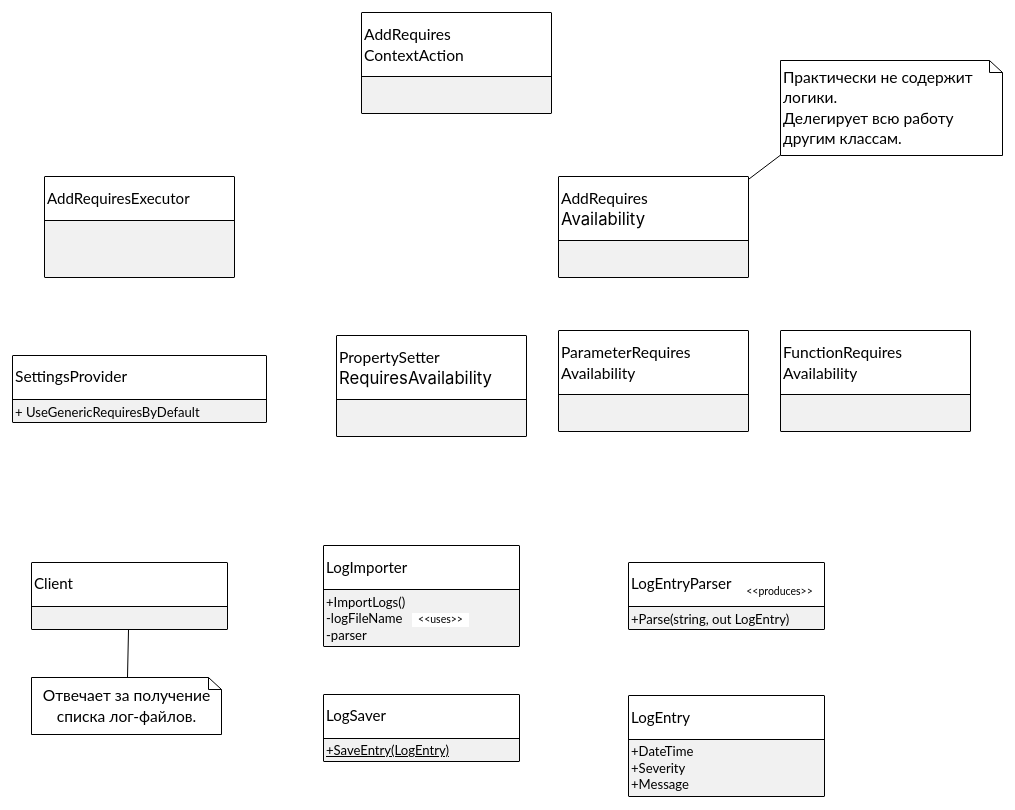
<!DOCTYPE html>
<html lang="ru">
<head>
<meta charset="utf-8">
<title>Class diagram</title>
<style>
:root {
  --paper: #fff;
  --ink: #000;
  --compartment: #f1f1f1;
}
* { box-sizing: border-box; margin: 0; padding: 0; }
body { background: var(--paper); }
.diagram {
  position: relative;
  width: 1015px;
  height: 810px;
  overflow: hidden;
  background: var(--paper);
  color: var(--ink);
  font: 15.6px/20.5px Lato, "Open Sans", sans-serif;
  white-space: nowrap;
}
.connectors { position: absolute; inset: 0; }
.connectors line, .note path { stroke: var(--ink); stroke-width: 1; }

.class {
  position: absolute;
  left: var(--x);
  top: var(--y);
  width: var(--w, 191px);
  height: var(--h, 102px);
  display: flex;
  flex-direction: column;
  border: 1px solid var(--ink);
  border-radius: 1px;
  background: var(--compartment);
}
.class h2 {
  flex: none;
  display: flex;
  flex-direction: column;
  justify-content: center;
  height: 44px;
  padding-bottom: 1px;
  border-bottom: 1px solid var(--ink);
  background: var(--paper);
  font: inherit;
  text-indent: 2px;
}
.class.tall h2 { height: 64px; padding-bottom: 0; }
.class.short { --h: 68px; }
.class.short h2 { padding-bottom: 3px; }
.class.compact h2 { font-size: 15.1px; }
.class .wide-face { font: 16.7px/20.5px Inter, "Noto Sans", sans-serif; }
.class ul {
  list-style: none;
  padding: 3.7px 0 0 2px;
  font-size: 13.1px;
  line-height: 16.5px;
}
.class.raised ul { padding-top: 3px; }
.static { text-decoration: underline; }

.note {
  position: absolute;
  left: var(--x);
  top: var(--y);
  width: var(--w);
  height: var(--h);
  display: flex;
  align-items: center;
}
.note svg { position: absolute; inset: 0; }
.note path { fill: none; }
.note .sheet { fill: var(--paper); }
.note p { position: relative; top: -0.3px; width: 100%; padding-left: 3px; }
.note.centered p { padding-left: 0; text-align: center; }

.relation {
  position: absolute;
  left: var(--x);
  top: var(--y);
  width: var(--w);
  height: 14px;
  background: var(--paper);
  font-size: 10.5px;
  line-height: 13px;
  text-align: center;
}
</style>
</head>
<body>
<main class="diagram">
  <svg class="connectors" width="1015" height="810" aria-hidden="true">
    <line x1="749" y1="179" x2="780" y2="155.5"/>
    <line x1="128.5" y1="630" x2="127.5" y2="677"/>
  </svg>

  <section class="class tall" style="--x:361px;--y:12px">
    <h2><span>AddRequires</span><span>ContextAction</span></h2>
  </section>

  <section class="class compact" style="--x:44px;--y:176px">
    <h2>AddRequiresExecutor</h2>
  </section>

  <section class="class tall" style="--x:558px;--y:176px">
    <h2><span>AddRequires</span><span class="wide-face">Availability</span></h2>
  </section>

  <section class="class short" style="--x:12px;--y:355px;--w:255px">
    <h2>SettingsProvider</h2>
    <ul><li>+ UseGenericRequiresByDefault</li></ul>
  </section>

  <section class="class tall" style="--x:336px;--y:335px">
    <h2><span>PropertySetter</span><span class="wide-face">RequiresAvailability</span></h2>
  </section>

  <section class="class tall" style="--x:558px;--y:330px">
    <h2><span>ParameterRequires</span><span>Availability</span></h2>
  </section>

  <section class="class tall" style="--x:780px;--y:330px">
    <h2><span>FunctionRequires</span><span>Availability</span></h2>
  </section>

  <section class="class short compact" style="--x:31px;--y:562px;--w:197px">
    <h2>Client</h2>
  </section>

  <section class="class compact" style="--x:323px;--y:545px;--w:197px">
    <h2>LogImporter</h2>
    <ul><li>+ImportLogs()</li><li>-logFileName</li><li>-parser</li></ul>
  </section>

  <section class="class short compact" style="--x:628px;--y:562px;--w:197px">
    <h2>LogEntryParser</h2>
    <ul><li>+Parse(string, out LogEntry)</li></ul>
  </section>

  <section class="class short compact raised" style="--x:323px;--y:694px;--w:197px">
    <h2>LogSaver</h2>
    <ul><li class="static">+SaveEntry(LogEntry)</li></ul>
  </section>

  <section class="class compact raised" style="--x:628px;--y:695px;--w:197px">
    <h2>LogEntry</h2>
    <ul><li>+DateTime</li><li>+Severity</li><li>+Message</li></ul>
  </section>

  <aside class="note" style="--x:780px;--y:60px;--w:223px;--h:96px">
    <svg width="223" height="96" aria-hidden="true">
      <path class="sheet" d="M.5 .5H209.5L222.5 12.5V95.5H.5Z"/>
      <path d="M209.5 .5V12.5H222.5"/>
    </svg>
    <p>Практически не содержит<br>логики.<br>Делегирует всю работу<br>другим классам.</p>
  </aside>

  <aside class="note centered" style="--x:31px;--y:677px;--w:191px;--h:58px">
    <svg width="191" height="58" aria-hidden="true">
      <path class="sheet" d="M.5 .5H177.5L190.5 12.5V57.5H.5Z"/>
      <path d="M177.5 .5V12.5H190.5"/>
    </svg>
    <p>Отвечает за получение<br>списка лог-файлов.</p>
  </aside>

  <span class="relation" style="--x:412px;--y:613px;--w:57px">&lt;&lt;uses&gt;&gt;</span>
  <span class="relation" style="--x:740px;--y:585px;--w:79px">&lt;&lt;produces&gt;&gt;</span>
</main>
</body>
</html>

◆ ◆ ◆ ◆ ◆

## TRY IT
With the pictures removed, repeat the listing above exactly as it stands.

## RESULT OF THE EXERCISE
<!DOCTYPE html>
<html lang="ru">
<head>
<meta charset="utf-8">
<title>Class diagram</title>
<style>
:root {
  --paper: #fff;
  --ink: #000;
  --compartment: #f1f1f1;
}
* { box-sizing: border-box; margin: 0; padding: 0; }
body { background: var(--paper); }
.diagram {
  position: relative;
  width: 1015px;
  height: 810px;
  overflow: hidden;
  background: var(--paper);
  color: var(--ink);
  font: 15.6px/20.5px Lato, "Open Sans", sans-serif;
  white-space: nowrap;
}
.connectors { position: absolute; inset: 0; }
.connectors line, .note path { stroke: var(--ink); stroke-width: 1; }

.class {
  position: absolute;
  left: var(--x);
  top: var(--y);
  width: var(--w, 191px);
  height: var(--h, 102px);
  display: flex;
  flex-direction: column;
  border: 1px solid var(--ink);
  border-radius: 1px;
  background: var(--compartment);
}
.class h2 {
  flex: none;
  display: flex;
  flex-direction: column;
  justify-content: center;
  height: 44px;
  padding-bottom: 1px;
  border-bottom: 1px solid var(--ink);
  background: var(--paper);
  font: inherit;
  text-indent: 2px;
}
.class.tall h2 { height: 64px; padding-bottom: 0; }
.class.short { --h: 68px; }
.class.short h2 { padding-bottom: 3px; }
.class.compact h2 { font-size: 15.1px; }
.class .wide-face { font: 16.7px/20.5px Inter, "Noto Sans", sans-serif; }
.class ul {
  list-style: none;
  padding: 3.7px 0 0 2px;
  font-size: 13.1px;
  line-height: 16.5px;
}
.class.raised ul { padding-top: 3px; }
.static { text-decoration: underline; }

.note {
  position: absolute;
  left: var(--x);
  top: var(--y);
  width: var(--w);
  height: var(--h);
  display: flex;
  align-items: center;
}
.note svg { position: absolute; inset: 0; }
.note path { fill: none; }
.note .sheet { fill: var(--paper); }
.note p { position: relative; top: -0.3px; width: 100%; padding-left: 3px; }
.note.centered p { padding-left: 0; text-align: center; }

.relation {
  position: absolute;
  left: var(--x);
  top: var(--y);
  width: var(--w);
  height: 14px;
  background: var(--paper);
  font-size: 10.5px;
  line-height: 13px;
  text-align: center;
}
</style>
</head>
<body>
<main class="diagram">
  <svg class="connectors" width="1015" height="810" aria-hidden="true">
    <line x1="749" y1="179" x2="780" y2="155.5"/>
    <line x1="128.5" y1="630" x2="127.5" y2="677"/>
  </svg>

  <section class="class tall" style="--x:361px;--y:12px">
    <h2><span>AddRequires</span><span>ContextAction</span></h2>
  </section>

  <section class="class compact" style="--x:44px;--y:176px">
    <h2>AddRequiresExecutor</h2>
  </section>

  <section class="class tall" style="--x:558px;--y:176px">
    <h2><span>AddRequires</span><span class="wide-face">Availability</span></h2>
  </section>

  <section class="class short" style="--x:12px;--y:355px;--w:255px">
    <h2>SettingsProvider</h2>
    <ul><li>+ UseGenericRequiresByDefault</li></ul>
  </section>

  <section class="class tall" style="--x:336px;--y:335px">
    <h2><span>PropertySetter</span><span class="wide-face">RequiresAvailability</span></h2>
  </section>

  <section class="class tall" style="--x:558px;--y:330px">
    <h2><span>ParameterRequires</span><span>Availability</span></h2>
  </section>

  <section class="class tall" style="--x:780px;--y:330px">
    <h2><span>FunctionRequires</span><span>Availability</span></h2>
  </section>

  <section class="class short compact" style="--x:31px;--y:562px;--w:197px">
    <h2>Client</h2>
  </section>

  <section class="class compact" style="--x:323px;--y:545px;--w:197px">
    <h2>LogImporter</h2>
    <ul><li>+ImportLogs()</li><li>-logFileName</li><li>-parser</li></ul>
  </section>

  <section class="class short compact" style="--x:628px;--y:562px;--w:197px">
    <h2>LogEntryParser</h2>
    <ul><li>+Parse(string, out LogEntry)</li></ul>
  </section>

  <section class="class short compact raised" style="--x:323px;--y:694px;--w:197px">
    <h2>LogSaver</h2>
    <ul><li class="static">+SaveEntry(LogEntry)</li></ul>
  </section>

  <section class="class compact raised" style="--x:628px;--y:695px;--w:197px">
    <h2>LogEntry</h2>
    <ul><li>+DateTime</li><li>+Severity</li><li>+Message</li></ul>
  </section>

  <aside class="note" style="--x:780px;--y:60px;--w:223px;--h:96px">
    <svg width="223" height="96" aria-hidden="true">
      <path class="sheet" d="M.5 .5H209.5L222.5 12.5V95.5H.5Z"/>
      <path d="M209.5 .5V12.5H222.5"/>
    </svg>
    <p>Практически не содержит<br>логики.<br>Делегирует всю работу<br>другим классам.</p>
  </aside>

  <aside class="note centered" style="--x:31px;--y:677px;--w:191px;--h:58px">
    <svg width="191" height="58" aria-hidden="true">
      <path class="sheet" d="M.5 .5H177.5L190.5 12.5V57.5H.5Z"/>
      <path d="M177.5 .5V12.5H190.5"/>
    </svg>
    <p>Отвечает за получение<br>списка лог-файлов.</p>
  </aside>

  <span class="relation" style="--x:412px;--y:613px;--w:57px">&lt;&lt;uses&gt;&gt;</span>
  <span class="relation" style="--x:740px;--y:585px;--w:79px">&lt;&lt;produces&gt;&gt;</span>
</main>
</body>
</html>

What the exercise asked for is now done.